There is a credit rating, which gives you a perspective on the credit quality or the default risk of the bond. Usually, bonds have credit ratings across the range – AAA and below. Investment grade is defined as BBB. Other features may include put and/or call option(s). A call option is a choice that an issuer has of calling back the bond; i.e., redeeming it before maturity, on a pre-defined date. A put option allows an investor to put or redeem the bond with the issuer, prior to maturity, on a pre-defined date. In a way, put and/or call option(s) effectively reduce the maturity of the bond, against the stated maturity date.
The price of a bond in the secondary market would vary depending on demand-supply, interest rate movement in the economy, credit rating/credit perception of the bond, etc. The coupon rate is always payable on the face value of the bond. When the interest rate in the economy moves up, bonds of the same issuer/similar quality bonds are available at a higher interest rate.
To adjust to this, the market price of the bond – for trades in the secondary market – will adjust lower, so that the buyer gets an equivalent return.
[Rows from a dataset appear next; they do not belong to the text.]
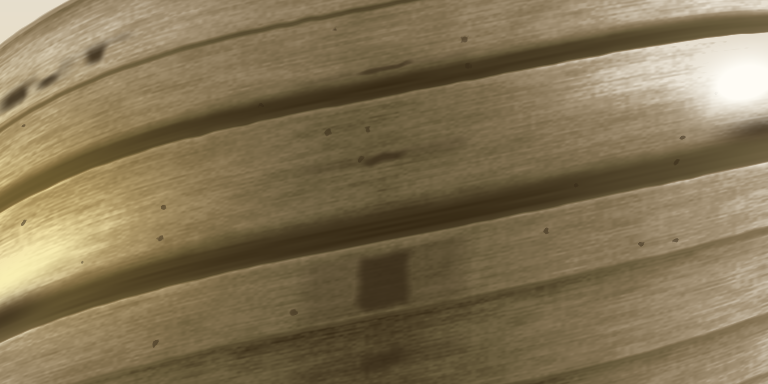
Write a Shadertoy shader that draws this texture.

```glsl
// Curved, brushed metal ribs with dark grooves, end highlights and soft reflections.
// Canvas coordinates are unbent into a rib coordinate s, shaded to a single tone,
// then coloured by a ramp from dark olive to cream.

const vec3 SHADOW = vec3(0.20, 0.15, 0.07);
const vec3 OLIVE_DARK = vec3(0.27, 0.22, 0.13);
const vec3 OLIVE = vec3(0.40, 0.35, 0.23);
const vec3 BRONZE = vec3(0.51, 0.44, 0.32);
const vec3 TAN = vec3(0.64, 0.57, 0.46);
const vec3 CREAM = vec3(0.84, 0.80, 0.73);
const vec3 WHITE_GLOW = vec3(1.0, 0.99, 0.96);
const vec3 YELLOW_GLOW = vec3(0.98, 0.94, 0.70);
const vec3 STAIN = vec3(0.21, 0.16, 0.09);
const vec3 WARM_TINT = vec3(1.06, 1.02, 0.80);

const float GRAIN = 0.12;
const float SPECK_DENSITY = 0.08;

// Rib edges: position, groove width above, groove darkness, shadow below
const int EDGES = 7;
const vec4 EDGE[EDGES] = vec4[](
    vec4(-0.220, 0.012, 0.55, 0.55), vec4(0.020, 0.012, 0.80, 0.08),
    vec4(0.253, 0.060, 0.96, 0.03), vec4(0.628, 0.088, 0.98, 0.00),
    vec4(0.825, 0.009, 0.65, 0.30), vec4(1.075, 0.009, 0.65, 0.30),
    vec4(1.245, 0.009, 0.60, 0.20));

// Central reflections: position, half width, half height, strength
const int REFLECTIONS = 4;
const vec4 REFLECTION[REFLECTIONS] = vec4[](
    vec4(0.180, 0.070, 0.006, 0.65), vec4(0.410, 0.055, 0.011, 0.75),
    vec4(0.732, 0.071, 0.072, 0.80), vec4(0.935, 0.060, 0.024, 0.65));

float hash(vec2 p) {
    return fract(sin(dot(p, vec2(127.1, 311.7))) * 43758.5453);
}

float noise(vec2 p) {
    vec2 i = floor(p), f = fract(p);
    f = f * f * (3.0 - 2.0 * f);
    return mix(mix(hash(i), hash(i + vec2(1, 0)), f.x),
               mix(hash(i + vec2(0, 1)), hash(i + vec2(1, 1)), f.x), f.y);
}

float glow(vec2 p, vec2 centre, vec2 radius) {
    vec2 d = (p - centre) / radius;
    return exp(-dot(d, d));
}

float softBox(vec2 p, vec2 halfSize, vec2 blur) {
    vec2 m = 1.0 - smoothstep(halfSize - blur, halfSize + blur, abs(p));
    return m.x * m.y;
}

vec3 ramp(float t) {
    vec3 c = mix(SHADOW, OLIVE_DARK, clamp(t * 8.0 + 1.0, 0.0, 1.0));
    c = mix(c, OLIVE, clamp(t * 4.0, 0.0, 1.0));
    c = mix(c, BRONZE, clamp(t * 4.0 - 1.0, 0.0, 1.0));
    c = mix(c, TAN, clamp(t * 4.0 - 2.0, 0.0, 1.0));
    return mix(c, CREAM, clamp(t * 4.0 - 3.0, 0.0, 1.3));
}

// Height across the ribs after removing their slope and bend
float ribCoordinate(float u, float v) {
    float u4 = u * u * u * u;
    return (v + 0.193 * u + 0.042 * u * u * u - 0.091 * u4) / (1.0 - 0.1 * u4);
}

void mainImage(out vec4 fragColor, in vec2 fragCoord) {
    vec2 uv = fragCoord / iResolution.xy;
    float u = uv.x * 2.0 - 1.0, v = 1.0 - uv.y;
    float s = ribCoordinate(u, v);
    vec2 q = vec2(uv.x * 2.0, s);
    float aa = 1.5 / iResolution.y;

    // Broad light: dim centre, bright sides and top
    float tone = 0.26 + 0.60 * pow(abs(u), 1.35);
    tone += 0.24 * (1.0 - smoothstep(0.0, 0.35, v));
    tone -= 0.14 * smoothstep(0.75, 1.0, v) * (1.0 - smoothstep(0.0, 0.8, u));
    tone += 0.28 * (1.0 - smoothstep(-0.22 - aa, -0.22 + aa, s));
    tone += 0.28 * glow(q, vec2(1.75, 0.33), vec2(0.38, 0.09));
    tone += 0.25 * glow(q, vec2(0.10, 0.42), vec2(0.42, 0.09));

    // Brushed grain and mottling
    tone += GRAIN * (noise(q * vec2(8.0, 190.0)) - 0.5);
    tone += GRAIN * (noise(q * vec2(14.0, 45.0)) - 0.5);
    tone += GRAIN * (noise(q * vec2(90.0, 170.0)) - 0.5);

    // Grooves, shadows and bright lips
    float wobble = 0.004 * (noise(vec2(q.x * 25.0, s * 4.0)) - 0.5);
    for (int i = 0; i < EDGES; i++) {
        vec4 e = EDGE[i];
        float d = s - e.x + wobble;
        float below = smoothstep(-aa, aa, d);
        float groove = smoothstep(-e.y * 1.3 - aa, -e.y * 0.6, d) * (1.0 - below);
        float floorTone = -0.08 + 0.36 * u * u + 0.10 * smoothstep(-0.02, 0.0, d);
        floorTone += 0.08 * (noise(q * vec2(5.0, 130.0)) - 0.5);
        tone = mix(tone, floorTone, groove * e.z);
        tone -= e.w * below * exp(-max(d, 0.0) / 0.045);
        float lip = step(0.03, e.y) * below * exp(-pow(d / 0.009, 2.0));
        tone += 0.18 * lip;
    }
    vec3 col = ramp(tone);
    col *= mix(vec3(1), WARM_TINT, smoothstep(0.15, 0.9, -u) * exp(-pow((v - 0.55) / 0.32, 2.0)));

    // Reflections with paler wings on both sides
    for (int i = 0; i < REFLECTIONS; i++) {
        vec4 r = REFLECTION[i];
        vec2 d = q - vec2(1.0, r.x);
        d += 0.012 * (vec2(noise(q * 30.0), noise(q * 30.0 + 9.0)) - 0.5);
        float core = softBox(d, r.yz, vec2(0.026, min(0.016, 0.8 * r.z)));
        float wings = softBox(d, vec2(0.21, r.z * 1.1), vec2(0.04, 0.014));
        col = mix(col, STAIN, max(core * r.w, wings * 0.24));
    }

    // Row of stains at the upper left
    float smudge = smoothstep(0.40, 0.8, noise(vec2(q.x * 24.0, s * 26.0)));
    col = mix(col, STAIN, 0.85 * smudge * softBox(q - vec2(0.17, -0.05), vec2(0.17, 0.022), vec2(0.03, 0.02)));

    // Scattered specks
    vec2 cell = floor(q * 11.0);
    vec2 offset = fract(q * 11.0) - 0.3 - 0.4 * vec2(hash(cell + 3.1), hash(cell + 7.7));
    float size = 0.05 + 0.08 * hash(cell + 5.3);
    float ragged = length(offset) + 0.09 * (noise(q * 140.0) - 0.5);
    float speck = step(hash(cell), SPECK_DENSITY) * (1.0 - smoothstep(size * 0.5, size, ragged));
    col = mix(col, STAIN, 0.5 * speck);

    // End highlights and the dark pockets beneath them
    float onRib = smoothstep(0.25, 0.29, s) * (1.0 - smoothstep(0.49, 0.54, s));
    col = mix(col, WHITE_GLOW, min(1.0, 1.4 * glow(q, vec2(1.94, 0.39), vec2(0.12, 0.08))) * onRib);
    col = mix(col, YELLOW_GLOW, 0.9 * glow(q, vec2(0.03, 0.45), vec2(0.17, 0.055)) * onRib);
    float pocket = glow(q, vec2(0.0, 0.56), vec2(0.10, 0.04)) + glow(q, vec2(1.98, 0.53), vec2(0.10, 0.03));
    col = mix(col, STAIN, 0.7 * min(pocket, 1.0));

    fragColor = vec4(clamp(col, 0.0, 1.0), 1.0);
}
```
Similarly, when interest rates are moving down, the holder of the bond will command a price premium, i.e., a price higher than the face value, and the buyer gets a return commensurate with the prevailing rates. In other words, the buyer of the bonds pays a price higher or lower than the face value, to buy the defined coupon, according to prevailing market rates.
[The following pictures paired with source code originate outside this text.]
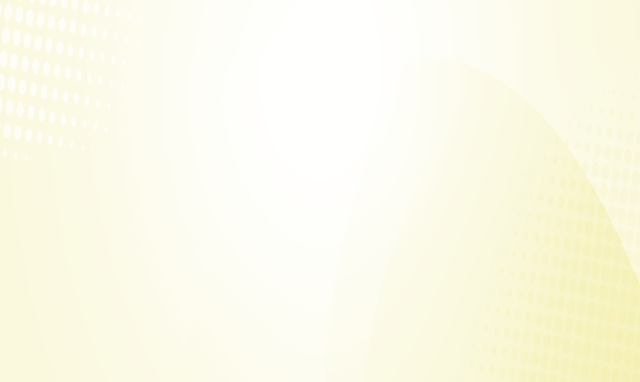
Write a Shadertoy shader that draws this background.

```glsl
// Pale cream backdrop: a white glow, sweeping translucent curves and two halftone corners.

// Coverage of the region where d > 0, with an edge about one pixel wide
float cover(float d) {
    float px = 1.0 / iResolution.y;
    return smoothstep(-px, px, d);
}

// Slanted grid of oval dots; radius is a fraction of the grid pitch
float halftone(vec2 uv, vec2 origin, vec2 pitch, float slope, float radius) {
    vec2 q = uv - origin;
    q.y += slope * q.x;
    q.x -= 0.06 * q.y;
    vec2 cell = fract(q / pitch + 0.5) - 0.5;
    float soft = 0.7 / (pitch.x * iResolution.x);
    float spot = 1.0 - smoothstep(radius - soft, radius + soft, length(cell));
    return spot * smoothstep(0.0, 0.16, radius);
}

void mainImage(out vec4 fragColor, in vec2 fragCoord) {
    vec2 uv = fragCoord / iResolution.xy;
    float x = uv.x, y = uv.y;

    // Tall white glow, deepening towards the sides
    float glowDist = length((uv - vec2(0.5, 0.82)) * vec2(1.0, 0.33));
    float tone = 0.02 + 0.42 * smoothstep(0.04, 0.56, glowDist);

    // Faint veils on the left
    float upperEdge = 0.463 - 0.39 * (1.0 - y);
    tone += 0.025 * cover(upperEdge - x) * smoothstep(0.72, 0.95, y)
          * smoothstep(0.15, 0.4, x);
    float lowerEdge = 0.28 + 0.09 * y + 0.25 * y * y;
    tone += 0.025 * cover(x - lowerEdge) * (1.0 - smoothstep(0.1, 0.42, y))
          * (1.0 - smoothstep(0.3, 0.5, x));

    // Large hill with a curved left flank and a steep right slope
    float dx2 = (x - 0.67) * (x - 0.67);
    float crest = 0.848 - dx2 * (4.6 + 8.0 * dx2);
    float flank = 0.508 + 0.02 * y + 0.155 * y * y;
    float hill = cover(crest - y) * cover(x - flank);
    float flankFade = 1.0 - 0.85 * smoothstep(0.3, 0.8, y) * (1.0 - smoothstep(0.58, 0.74, x));
    tone += hill * (0.07 * flankFade + 0.32 * smoothstep(0.58, 1.05, x) * (1.0 - 0.65 * y));

    // Inner fold of the hill
    float fold = 0.569 + 0.06 * y + 0.2 * y * y;
    tone += 0.08 * hill * cover(x - fold) * (1.0 - smoothstep(0.2, 0.85, y));

    // Light dots in the upper left, shrinking away from the corner
    float leftSize = 0.37 * (1.0 - smoothstep(0.02, 0.36, x + 0.2 * (1.0 - y)))
                   * smoothstep(0.53, 0.66, y);
    tone *= 1.0 - 0.7 * halftone(uv, vec2(0.013, 0.967), vec2(0.0168, 0.062), 0.38, leftSize);

    // Deeper dots on the right, growing towards the lower corner
    float reach = x - 0.66 - 0.2 * y;
    float rightSize = 0.42 * smoothstep(-0.03, 0.2, reach) * (1.0 - smoothstep(0.5, 0.95, y));
    float rightDots = halftone(uv, vec2(0.987, 0.43), vec2(0.0158, 0.053), 0.36, rightSize);
    tone += (0.13 * rightDots - 0.03) * smoothstep(0.0, 0.1, rightSize);

    fragColor = vec4(vec3(1.0) - tone * vec3(0.042, 0.058, 0.3), 1.0);
}
```
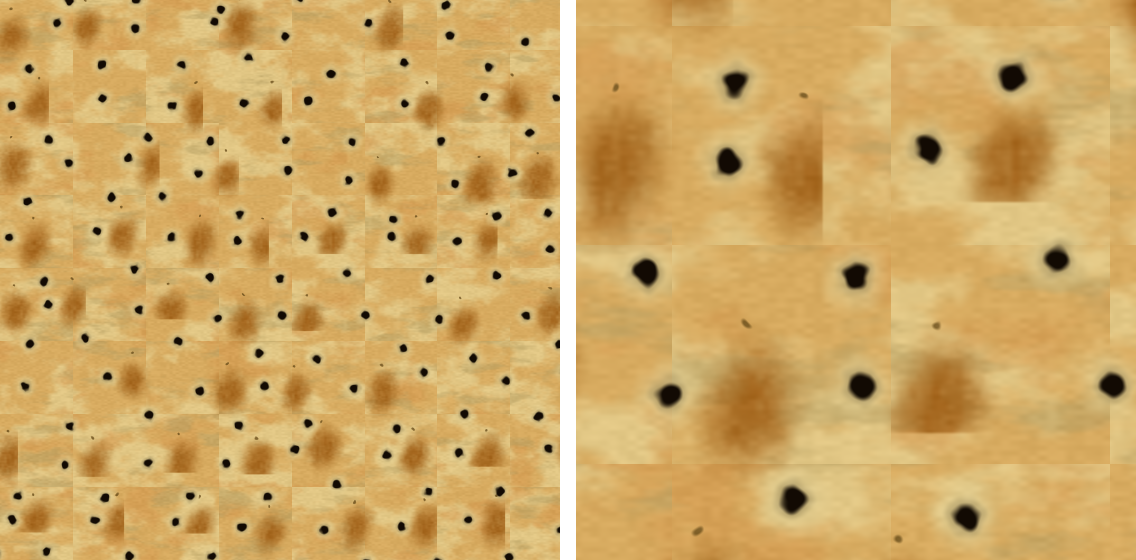
Left: the whole. Right: its middle third, enlarged.
Reproduce this texture procedurally as a three.js fragment shader.

```glsl
// Baked cracker crust: honey dough with streaky grain, toasted brown blisters
// and small dark pricked holes. Blisters and holes sit on a jittered, shifted
// lattice; the dough is layered value noise, cut into faintly seamed patches.
varying vec2 vUv;

const vec2 LATTICE = vec2(7.3, 8.0);
const float PATCHES = 15.36;

const vec3 HONEY  = vec3(0.845, 0.670, 0.375);
const vec3 CREAM  = vec3(0.885, 0.780, 0.520);
const vec3 ORANGE = vec3(0.830, 0.600, 0.310);
const vec3 OLIVE  = vec3(0.720, 0.630, 0.390);
const vec3 TOAST  = vec3(0.640, 0.395, 0.110);
const vec3 HALO   = vec3(0.870, 0.795, 0.560);
const vec3 RIM    = vec3(0.640, 0.570, 0.380);
const vec3 SPECK  = vec3(0.420, 0.310, 0.110);
const vec3 HOLE   = vec3(0.070, 0.040, 0.010);

float hash(vec2 p) {
  return fract(sin(dot(p, vec2(127.1, 311.7))) * 43758.5453);
}

vec2 hash2(vec2 p) {
  return vec2(hash(p), hash(p + 17.3));
}

float noise(vec2 p) {
  vec2 i = floor(p);
  vec2 f = fract(p);
  f = f * f * (3.0 - 2.0 * f);
  float low = mix(hash(i), hash(i + vec2(1.0, 0.0)), f.x);
  float high = mix(hash(i + vec2(0.0, 1.0)), hash(i + vec2(1.0, 1.0)), f.x);
  return mix(low, high, f.y);
}

float fbm(vec2 p) {
  float sum = 0.0;
  float weight = 0.53;
  for (int i = 0; i < 4; i++) {
    sum += weight * noise(p);
    p = p * 2.1 + 7.7;
    weight *= 0.5;
  }
  return sum;
}

// Soft disc: 1 inside the inner radius, 0 beyond the outer one
float disc(vec2 d, float inner, float outer) {
  return 1.0 - smoothstep(inner, outer, length(d));
}

// Dough base; each patch reads its own stretch of noise, giving faint seams
vec3 dough(vec2 uv) {
  vec2 tile = floor(uv * PATCHES * 0.5);
  vec2 p = uv + 3.0 * floor(hash2(tile) * 4.0);
  float light = fbm(p * vec2(17.0, 27.0));
  float warm = fbm(p * vec2(15.0, 24.0) + 31.0);
  float dull = fbm(p * vec2(13.0, 38.0) + 67.0);
  vec3 color = mix(HONEY, CREAM, smoothstep(0.38, 0.68, light));
  color = mix(color, ORANGE, 0.6 * smoothstep(0.54, 0.76, warm));
  return mix(color, OLIVE, 0.55 * smoothstep(0.56, 0.76, dull));
}

// Toasted oval, sometimes sliced straight along its right or lower side
float blister(vec2 d, vec2 uv, vec2 id) {
  vec2 size = vec2(0.036, 0.047) * mix(0.85, 1.12, hash(id + 5.1));
  vec2 q = d / size;
  q.x -= 0.16 * q.y;
  float radius = length(q) + 0.45 * (fbm(uv * 40.0) - 0.5);
  float amount = 1.0 - smoothstep(0.15, 1.12, radius);
  float pick = hash(id + 9.4);
  float edge = mix(0.25, 0.75, hash(id + 2.6));
  float sliceRight = step(pick, 0.28);
  float sliceLow = step(0.28, pick) * step(pick, 0.50);
  amount *= 1.0 - sliceRight * smoothstep(edge - 0.03, edge + 0.03, q.x + 0.16 * q.y);
  amount *= 1.0 - sliceLow * smoothstep(edge - 0.03, edge + 0.03, -q.y);
  return amount * step(hash(id + 3.8), 0.86);
}

void main() {
  vec2 uv = vUv;
  vec2 wobble = (vec2(noise(uv * 130.0), noise(uv * 130.0 + 40.0)) - 0.5) * 0.004;
  float toast = 0.0;
  float halo = 0.0;
  float rim = 0.0;
  float hole = 0.0;
  float speck = 0.0;

  // Gather blisters, their specks and two holes from neighbouring cells
  for (int j = -1; j <= 1; j++) {
    float row = floor(uv.y * LATTICE.y) + float(j);
    float shift = 0.5 * mod(row, 2.0) + 0.4 * hash(vec2(row, 4.0));
    for (int i = -1; i <= 1; i++) {
      vec2 id = vec2(floor(uv.x * LATTICE.x - shift) + float(i), row);
      vec2 jitter = (hash2(id) - 0.5) * vec2(0.36, 0.30);
      vec2 d = uv - (id + 0.5 + jitter + vec2(shift, 0.0)) / LATTICE;
      float oval = blister(d, uv, id);
      toast = max(toast, oval);
      float dot1 = disc(d - vec2(-0.003, 0.049) + wobble, 0.001, 0.0036);
      speck = max(speck, dot1 * step(hash(id + 3.8), 0.86));
      for (int k = 0; k < 2; k++) {
        float n = float(k);
        vec2 spot = mix(vec2(-0.049, 0.006), vec2(0.021, -0.060), n);
        spot += (hash2(id + 21.0 + n * 8.0) - 0.5) * 0.016;
        vec2 h = d - spot + wobble;
        halo = max(halo, disc(h, 0.008, 0.025));
        rim = max(rim, disc(h, 0.007, 0.014));
        hole = max(hole, disc(h, 0.0050, 0.0092));
      }
    }
  }

  // Layer the features and finish with fine, mostly horizontal grain
  vec3 color = dough(uv);
  float ridges = noise(uv * vec2(210.0, 120.0)) - 0.5;
  color = mix(color, TOAST, clamp(toast * (0.92 + 0.22 * ridges), 0.0, 1.0));
  color = mix(color, HALO, 0.65 * halo);
  color = mix(color, RIM, 0.6 * rim);
  color = mix(color, SPECK, 0.8 * speck);
  color += 0.045 * (noise(uv * vec2(180.0, 330.0)) - 0.5);
  color = mix(color, HOLE, hole);
  gl_FragColor = vec4(color, 1.0);
}
```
Categories you can consider
Apart from conventional bonds, there are certain other types of bonds you can invest in. The basic features remain same as discussed above; some features are different to make it a different category. One such category is tax-free bonds; the unique feature here is, the coupons are free of tax. In conventional bonds, the coupons are taxable at your marginal slab rate. In a tax-free bond, you save as much as 30 per cent (or more if you pay higher surcharge and cess) of the coupon payment and your effective return is that much higher. The issuers of tax-free bonds are certain defined PSUs, and these bonds are rated AAA. Hence, this category offers a combination of good credit quality (i.e., AAA rated PSUs) and tax efficiency.
Then there are certain perpetual bonds. Usually, bonds have a defined maturity date, as discussed earlier. There are certain bonds that don’t have an ‘expiry date,’ so to say. Theoretically, as long as the company issuing the bond remains in existence, the investor will get the coupon, and may be used for passing a legacy to next generation. However, the way the bond market looks at perpetual bonds is that, in most cases, there is a call option, and it is expected that the issuer would call back the bond on that date, though it is not a legal obligation.
Within the broad class of perpetual bonds, there is one category called Bank Additional Tier I (AT1) Perpetual bonds. As per capital requirement norms, a certain part of the capital of banks has to be raised through issuance of AT1 Perpetual bonds. The current norms, under the Basel III framework, stipulate a five-year call option in these bonds, i.e., five years from the date of issuance. The bond market assumes that these will be called back on the call date, and are traded in the secondary market on that basis.
There may be certain other minor variants such as bonds guaranteed by a State Government, and Infrastructure Debt Fund bonds. So, how do you compare various bonds on offer? Look at the credit rating, goodwill of the business group issuing the instrument, post-tax returns and compare accordingly. There are several maturities available. Hence, you can buy many bonds and spread out the maturities as per your requirements.